Best practices for securing your code
Static Code Analysis and Static Application Security Testing
You might have heard of static code analysis before. It is often used to find a subset of bugs like memory leaks in your code, but there is another important use-case for it: searching for common security vulnerabilities.
There are many (sometimes paid) static code analyzers that can evaluate your code and point to common security vulnerabilities. The usage of these analyzers if often referred to as
Static Application Security Testing or
These tools look at the code before it’s been compiled without executing anything. They can easily be integrated into the software development life-cycle. By detecting security flaws during the first stages of development, issues can be resolved quickly without complex update cycles.
Code obfuscation is a technique of transforming your source code into something that is difficult for humans to read. This is done mostly by automated tools before building the application.
This doesn’t make your code itself more secure. The only goal is to complicate the process of reverse-engineering your source code from a compiled application. Knowing how your source code works makes it vulnerable to certain hacker attacks.
Other common security risks

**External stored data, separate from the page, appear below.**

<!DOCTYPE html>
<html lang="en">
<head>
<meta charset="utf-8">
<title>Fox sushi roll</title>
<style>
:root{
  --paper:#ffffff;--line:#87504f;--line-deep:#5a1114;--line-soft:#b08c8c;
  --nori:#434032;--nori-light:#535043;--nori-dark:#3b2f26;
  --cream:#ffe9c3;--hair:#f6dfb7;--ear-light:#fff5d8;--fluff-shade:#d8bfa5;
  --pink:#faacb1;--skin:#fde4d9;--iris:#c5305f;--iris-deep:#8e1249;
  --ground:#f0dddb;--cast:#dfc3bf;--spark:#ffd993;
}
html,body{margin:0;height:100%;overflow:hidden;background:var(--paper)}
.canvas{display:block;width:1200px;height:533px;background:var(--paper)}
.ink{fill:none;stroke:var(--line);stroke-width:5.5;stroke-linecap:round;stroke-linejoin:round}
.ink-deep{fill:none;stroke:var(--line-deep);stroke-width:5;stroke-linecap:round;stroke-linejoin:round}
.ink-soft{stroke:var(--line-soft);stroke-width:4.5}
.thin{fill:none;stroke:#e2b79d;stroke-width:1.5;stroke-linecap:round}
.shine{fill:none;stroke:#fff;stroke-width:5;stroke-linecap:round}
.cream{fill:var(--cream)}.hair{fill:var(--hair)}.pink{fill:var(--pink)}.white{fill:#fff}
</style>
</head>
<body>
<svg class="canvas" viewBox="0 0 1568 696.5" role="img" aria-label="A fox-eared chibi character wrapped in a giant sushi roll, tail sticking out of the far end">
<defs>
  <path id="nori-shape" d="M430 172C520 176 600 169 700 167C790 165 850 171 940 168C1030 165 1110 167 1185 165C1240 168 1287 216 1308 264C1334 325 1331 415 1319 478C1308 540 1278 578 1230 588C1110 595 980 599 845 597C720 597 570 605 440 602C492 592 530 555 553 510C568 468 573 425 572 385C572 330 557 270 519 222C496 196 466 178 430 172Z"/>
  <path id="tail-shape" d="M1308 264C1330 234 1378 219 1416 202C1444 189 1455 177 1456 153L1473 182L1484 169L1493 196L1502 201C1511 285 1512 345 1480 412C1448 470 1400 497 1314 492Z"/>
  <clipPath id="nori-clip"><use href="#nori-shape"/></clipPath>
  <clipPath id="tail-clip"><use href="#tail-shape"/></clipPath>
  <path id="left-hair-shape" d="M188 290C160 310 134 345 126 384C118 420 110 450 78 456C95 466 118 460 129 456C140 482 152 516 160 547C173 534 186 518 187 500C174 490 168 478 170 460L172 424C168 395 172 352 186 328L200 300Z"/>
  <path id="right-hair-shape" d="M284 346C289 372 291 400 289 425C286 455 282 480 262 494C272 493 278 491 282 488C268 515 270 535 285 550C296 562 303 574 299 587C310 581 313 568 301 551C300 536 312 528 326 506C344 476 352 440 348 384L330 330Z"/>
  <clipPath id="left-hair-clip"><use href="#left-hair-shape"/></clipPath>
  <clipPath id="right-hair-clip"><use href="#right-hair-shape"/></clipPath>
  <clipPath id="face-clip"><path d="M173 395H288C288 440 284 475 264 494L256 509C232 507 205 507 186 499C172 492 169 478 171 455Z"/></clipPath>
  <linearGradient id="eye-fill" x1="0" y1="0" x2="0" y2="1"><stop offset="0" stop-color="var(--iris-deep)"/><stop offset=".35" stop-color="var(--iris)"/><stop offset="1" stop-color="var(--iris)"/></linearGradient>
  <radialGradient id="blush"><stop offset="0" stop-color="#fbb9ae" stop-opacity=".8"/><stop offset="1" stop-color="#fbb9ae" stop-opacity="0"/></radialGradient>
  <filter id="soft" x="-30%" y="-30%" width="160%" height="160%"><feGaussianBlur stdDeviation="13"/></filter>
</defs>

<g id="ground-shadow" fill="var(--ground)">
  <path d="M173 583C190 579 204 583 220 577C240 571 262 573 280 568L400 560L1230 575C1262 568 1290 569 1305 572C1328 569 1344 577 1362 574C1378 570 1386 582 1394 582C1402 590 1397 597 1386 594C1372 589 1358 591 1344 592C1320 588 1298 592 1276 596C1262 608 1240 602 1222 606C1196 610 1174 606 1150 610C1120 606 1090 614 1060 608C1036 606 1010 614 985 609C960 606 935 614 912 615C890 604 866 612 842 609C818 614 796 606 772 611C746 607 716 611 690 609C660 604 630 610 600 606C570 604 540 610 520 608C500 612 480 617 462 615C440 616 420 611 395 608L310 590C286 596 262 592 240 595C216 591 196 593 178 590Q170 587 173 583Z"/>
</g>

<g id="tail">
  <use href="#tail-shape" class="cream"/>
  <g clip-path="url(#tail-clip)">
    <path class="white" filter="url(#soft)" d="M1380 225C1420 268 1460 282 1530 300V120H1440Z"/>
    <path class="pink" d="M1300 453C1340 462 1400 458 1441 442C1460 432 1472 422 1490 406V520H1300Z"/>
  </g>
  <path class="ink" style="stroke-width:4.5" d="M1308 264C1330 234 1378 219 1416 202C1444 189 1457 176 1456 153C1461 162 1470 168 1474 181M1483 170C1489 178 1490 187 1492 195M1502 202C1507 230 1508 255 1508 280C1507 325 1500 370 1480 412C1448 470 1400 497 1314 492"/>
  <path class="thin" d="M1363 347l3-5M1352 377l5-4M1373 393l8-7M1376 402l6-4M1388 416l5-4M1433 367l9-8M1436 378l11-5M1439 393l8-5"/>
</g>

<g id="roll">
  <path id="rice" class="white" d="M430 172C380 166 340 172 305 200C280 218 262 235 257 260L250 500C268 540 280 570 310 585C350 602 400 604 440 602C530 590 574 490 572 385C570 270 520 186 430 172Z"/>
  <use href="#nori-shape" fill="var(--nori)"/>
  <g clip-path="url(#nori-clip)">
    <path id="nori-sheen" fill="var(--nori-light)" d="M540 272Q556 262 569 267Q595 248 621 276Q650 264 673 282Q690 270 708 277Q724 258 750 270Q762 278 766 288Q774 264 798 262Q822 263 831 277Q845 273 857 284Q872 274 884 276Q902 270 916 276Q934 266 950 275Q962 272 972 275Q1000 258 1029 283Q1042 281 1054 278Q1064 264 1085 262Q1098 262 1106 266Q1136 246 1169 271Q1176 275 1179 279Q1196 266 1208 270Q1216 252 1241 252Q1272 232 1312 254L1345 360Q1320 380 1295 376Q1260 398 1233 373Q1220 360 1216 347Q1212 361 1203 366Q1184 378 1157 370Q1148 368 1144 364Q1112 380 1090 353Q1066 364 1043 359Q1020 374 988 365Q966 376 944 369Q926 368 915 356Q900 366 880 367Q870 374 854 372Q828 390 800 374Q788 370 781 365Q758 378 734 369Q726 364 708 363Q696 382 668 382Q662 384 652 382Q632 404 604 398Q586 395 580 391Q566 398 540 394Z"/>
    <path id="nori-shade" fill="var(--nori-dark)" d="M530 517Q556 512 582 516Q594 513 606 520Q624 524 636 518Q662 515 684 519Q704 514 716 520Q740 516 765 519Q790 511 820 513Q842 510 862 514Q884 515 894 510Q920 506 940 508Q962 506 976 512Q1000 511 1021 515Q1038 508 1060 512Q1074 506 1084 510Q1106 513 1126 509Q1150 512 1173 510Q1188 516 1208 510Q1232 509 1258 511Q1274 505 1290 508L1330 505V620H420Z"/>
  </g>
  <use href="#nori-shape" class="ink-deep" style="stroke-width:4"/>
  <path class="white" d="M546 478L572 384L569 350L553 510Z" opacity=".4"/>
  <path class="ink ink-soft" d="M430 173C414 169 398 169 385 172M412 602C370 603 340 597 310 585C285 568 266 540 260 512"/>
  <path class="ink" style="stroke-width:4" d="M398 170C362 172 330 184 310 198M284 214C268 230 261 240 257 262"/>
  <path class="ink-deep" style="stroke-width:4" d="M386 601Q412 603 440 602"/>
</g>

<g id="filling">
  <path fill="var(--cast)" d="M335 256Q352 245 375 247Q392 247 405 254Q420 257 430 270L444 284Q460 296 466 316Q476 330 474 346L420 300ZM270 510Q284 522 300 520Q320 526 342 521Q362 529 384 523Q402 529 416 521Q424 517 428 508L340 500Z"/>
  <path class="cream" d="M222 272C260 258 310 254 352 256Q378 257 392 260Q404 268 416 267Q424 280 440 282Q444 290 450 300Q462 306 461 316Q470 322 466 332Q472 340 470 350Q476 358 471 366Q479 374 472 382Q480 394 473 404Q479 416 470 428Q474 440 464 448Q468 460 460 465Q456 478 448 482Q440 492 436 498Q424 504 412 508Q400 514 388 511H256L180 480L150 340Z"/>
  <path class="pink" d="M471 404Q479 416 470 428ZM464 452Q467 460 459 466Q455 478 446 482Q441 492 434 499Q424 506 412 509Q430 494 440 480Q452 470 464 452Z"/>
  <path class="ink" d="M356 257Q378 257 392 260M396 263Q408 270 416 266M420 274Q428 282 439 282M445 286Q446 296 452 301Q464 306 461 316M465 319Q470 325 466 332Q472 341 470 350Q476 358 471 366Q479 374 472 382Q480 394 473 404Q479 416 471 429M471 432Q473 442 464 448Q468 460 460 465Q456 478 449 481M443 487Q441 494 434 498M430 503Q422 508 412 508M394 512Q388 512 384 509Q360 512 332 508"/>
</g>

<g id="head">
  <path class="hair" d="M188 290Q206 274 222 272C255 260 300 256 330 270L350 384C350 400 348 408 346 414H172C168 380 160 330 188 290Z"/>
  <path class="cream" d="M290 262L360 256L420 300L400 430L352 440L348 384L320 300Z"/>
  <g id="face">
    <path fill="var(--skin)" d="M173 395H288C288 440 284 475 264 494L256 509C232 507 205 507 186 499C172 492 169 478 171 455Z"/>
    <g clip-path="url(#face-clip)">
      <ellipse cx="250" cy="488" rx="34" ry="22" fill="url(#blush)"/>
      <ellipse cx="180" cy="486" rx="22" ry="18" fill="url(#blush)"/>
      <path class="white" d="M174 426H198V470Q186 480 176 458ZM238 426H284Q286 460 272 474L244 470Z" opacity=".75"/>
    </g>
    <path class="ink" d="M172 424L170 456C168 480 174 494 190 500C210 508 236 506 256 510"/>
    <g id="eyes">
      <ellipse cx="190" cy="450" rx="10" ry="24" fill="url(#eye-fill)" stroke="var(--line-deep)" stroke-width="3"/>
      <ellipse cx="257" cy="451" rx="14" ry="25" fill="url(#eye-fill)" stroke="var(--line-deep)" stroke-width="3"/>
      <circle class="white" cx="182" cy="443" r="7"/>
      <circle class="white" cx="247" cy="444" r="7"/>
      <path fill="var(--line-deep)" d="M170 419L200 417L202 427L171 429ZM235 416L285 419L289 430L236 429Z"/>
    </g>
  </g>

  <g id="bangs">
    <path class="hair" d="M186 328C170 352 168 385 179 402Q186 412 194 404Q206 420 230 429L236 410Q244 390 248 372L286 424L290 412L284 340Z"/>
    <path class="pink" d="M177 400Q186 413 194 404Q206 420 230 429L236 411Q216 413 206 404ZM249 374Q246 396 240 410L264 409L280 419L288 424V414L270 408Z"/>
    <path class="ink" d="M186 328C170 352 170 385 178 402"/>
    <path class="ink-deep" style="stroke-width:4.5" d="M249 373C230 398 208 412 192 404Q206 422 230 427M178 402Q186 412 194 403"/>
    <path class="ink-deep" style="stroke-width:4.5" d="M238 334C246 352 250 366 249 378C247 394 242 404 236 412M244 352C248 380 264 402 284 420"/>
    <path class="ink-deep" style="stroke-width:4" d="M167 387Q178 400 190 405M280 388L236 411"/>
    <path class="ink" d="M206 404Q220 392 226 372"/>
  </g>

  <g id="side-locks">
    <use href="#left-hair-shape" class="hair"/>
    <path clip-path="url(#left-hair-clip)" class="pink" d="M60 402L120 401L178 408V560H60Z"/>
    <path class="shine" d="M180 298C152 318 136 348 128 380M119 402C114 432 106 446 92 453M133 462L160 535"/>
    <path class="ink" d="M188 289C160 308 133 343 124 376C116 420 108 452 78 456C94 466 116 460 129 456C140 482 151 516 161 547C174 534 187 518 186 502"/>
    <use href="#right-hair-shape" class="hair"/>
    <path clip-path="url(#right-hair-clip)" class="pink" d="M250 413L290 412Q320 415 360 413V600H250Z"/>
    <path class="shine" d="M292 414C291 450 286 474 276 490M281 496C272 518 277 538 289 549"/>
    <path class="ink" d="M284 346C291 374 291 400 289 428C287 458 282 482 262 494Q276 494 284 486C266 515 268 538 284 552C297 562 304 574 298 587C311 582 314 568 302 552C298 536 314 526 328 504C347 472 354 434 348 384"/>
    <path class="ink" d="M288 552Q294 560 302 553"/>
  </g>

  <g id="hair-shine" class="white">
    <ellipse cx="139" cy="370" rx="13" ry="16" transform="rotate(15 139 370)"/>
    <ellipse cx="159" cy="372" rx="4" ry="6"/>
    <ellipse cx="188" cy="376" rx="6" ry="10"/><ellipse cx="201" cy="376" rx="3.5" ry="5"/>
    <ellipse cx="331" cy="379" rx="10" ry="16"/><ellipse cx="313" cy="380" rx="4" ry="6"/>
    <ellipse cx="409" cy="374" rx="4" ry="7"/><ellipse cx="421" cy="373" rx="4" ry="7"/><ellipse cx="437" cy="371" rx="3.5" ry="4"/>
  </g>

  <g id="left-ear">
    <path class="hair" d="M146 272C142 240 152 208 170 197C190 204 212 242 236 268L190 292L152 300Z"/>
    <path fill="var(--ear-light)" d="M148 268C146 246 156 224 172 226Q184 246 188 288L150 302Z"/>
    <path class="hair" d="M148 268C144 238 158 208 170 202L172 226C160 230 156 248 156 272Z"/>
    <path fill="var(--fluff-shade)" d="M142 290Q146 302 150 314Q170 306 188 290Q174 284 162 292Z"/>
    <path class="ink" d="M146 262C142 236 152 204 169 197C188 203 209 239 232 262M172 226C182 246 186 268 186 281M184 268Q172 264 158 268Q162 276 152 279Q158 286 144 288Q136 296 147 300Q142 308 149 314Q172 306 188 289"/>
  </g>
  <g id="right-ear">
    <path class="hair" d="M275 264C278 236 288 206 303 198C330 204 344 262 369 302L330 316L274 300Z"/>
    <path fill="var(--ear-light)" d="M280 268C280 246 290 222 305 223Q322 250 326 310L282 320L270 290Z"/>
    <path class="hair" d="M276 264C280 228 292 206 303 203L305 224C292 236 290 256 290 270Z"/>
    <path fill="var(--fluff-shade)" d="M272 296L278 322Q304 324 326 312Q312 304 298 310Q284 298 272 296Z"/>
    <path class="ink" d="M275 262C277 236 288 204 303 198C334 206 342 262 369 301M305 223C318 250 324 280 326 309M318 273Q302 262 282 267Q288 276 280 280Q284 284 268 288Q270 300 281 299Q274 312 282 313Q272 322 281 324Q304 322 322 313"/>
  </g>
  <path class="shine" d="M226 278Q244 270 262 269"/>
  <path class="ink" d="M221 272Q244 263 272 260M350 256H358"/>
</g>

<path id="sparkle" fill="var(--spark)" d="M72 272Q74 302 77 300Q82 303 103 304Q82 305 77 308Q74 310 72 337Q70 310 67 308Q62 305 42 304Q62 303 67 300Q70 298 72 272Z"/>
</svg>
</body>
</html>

All of these mentioned best practices are for nothing though, if you don’t also watch out for the following things.
3rd party SDKs or frameworks can be a huge security risk for your applications. Since they get compiled with your app and run in the same sandbox they have the same rights as your app. This means a malicious SDK can fetch your users’ location if you asked for this permission or even read from your application data storage or keychain. DON’T simply trust every library that you find on the internet.
Less is more: especially in combination with third party analytics SDKs. Even if you implement your own analytics solution you should be careful which information you want to collect. Analytics data can often already be enough to identify users or to be able to access their data. E.g. an analytics framework recording your screen for crash reports can read your users’ login credentials.
We as developers log to the console for debugging purposes while developing software, but most developers ignore the fact that logs are (at least on iOS) actually by default public and everyone who attaches a phone to a PC can read the console logs. You should avoid logging sensitive information and use system features such as os_log with placeholders to hide private information in debug messages.
Please keep in mind that you cannot always be certain if you logged your users’ private information: Imagine you would log the user’s clipboard content to the console. Your user then opens a password manager to copy & paste his password. That would mean, attackers can read your user’s clear text password in the console.
Creating safe mobile apps is tough, but there are ways to make your apps more resilient against attackers. Protecting user data must a high priority and should never be ignored.
Implementing the best practices mentioned above and avoiding common security risks allows you to create safer applications.
In general, we can recommend you to go through this basic checklist and make sure you can tick off all of these points for your app:
- Only collect data you actually need
- Use higher levels APIs provided by the OS if possible
- Secure your storage on less secure OS-versions manually
- Store very sensitive information like credentials and certificates in the Keychain / Keystore
- Don’t build your own encryption mechanisms
- Use HTTPS for any kind of communication between client and server
- Avoid 3rd party SDKs if you cannot trust them 100%
- Consult a second-party to validate your security concept
Even if you implement all these best practices in your app this doesn’t mean that your app is fully bullet-proof. One simple mistake can break your whole security concept.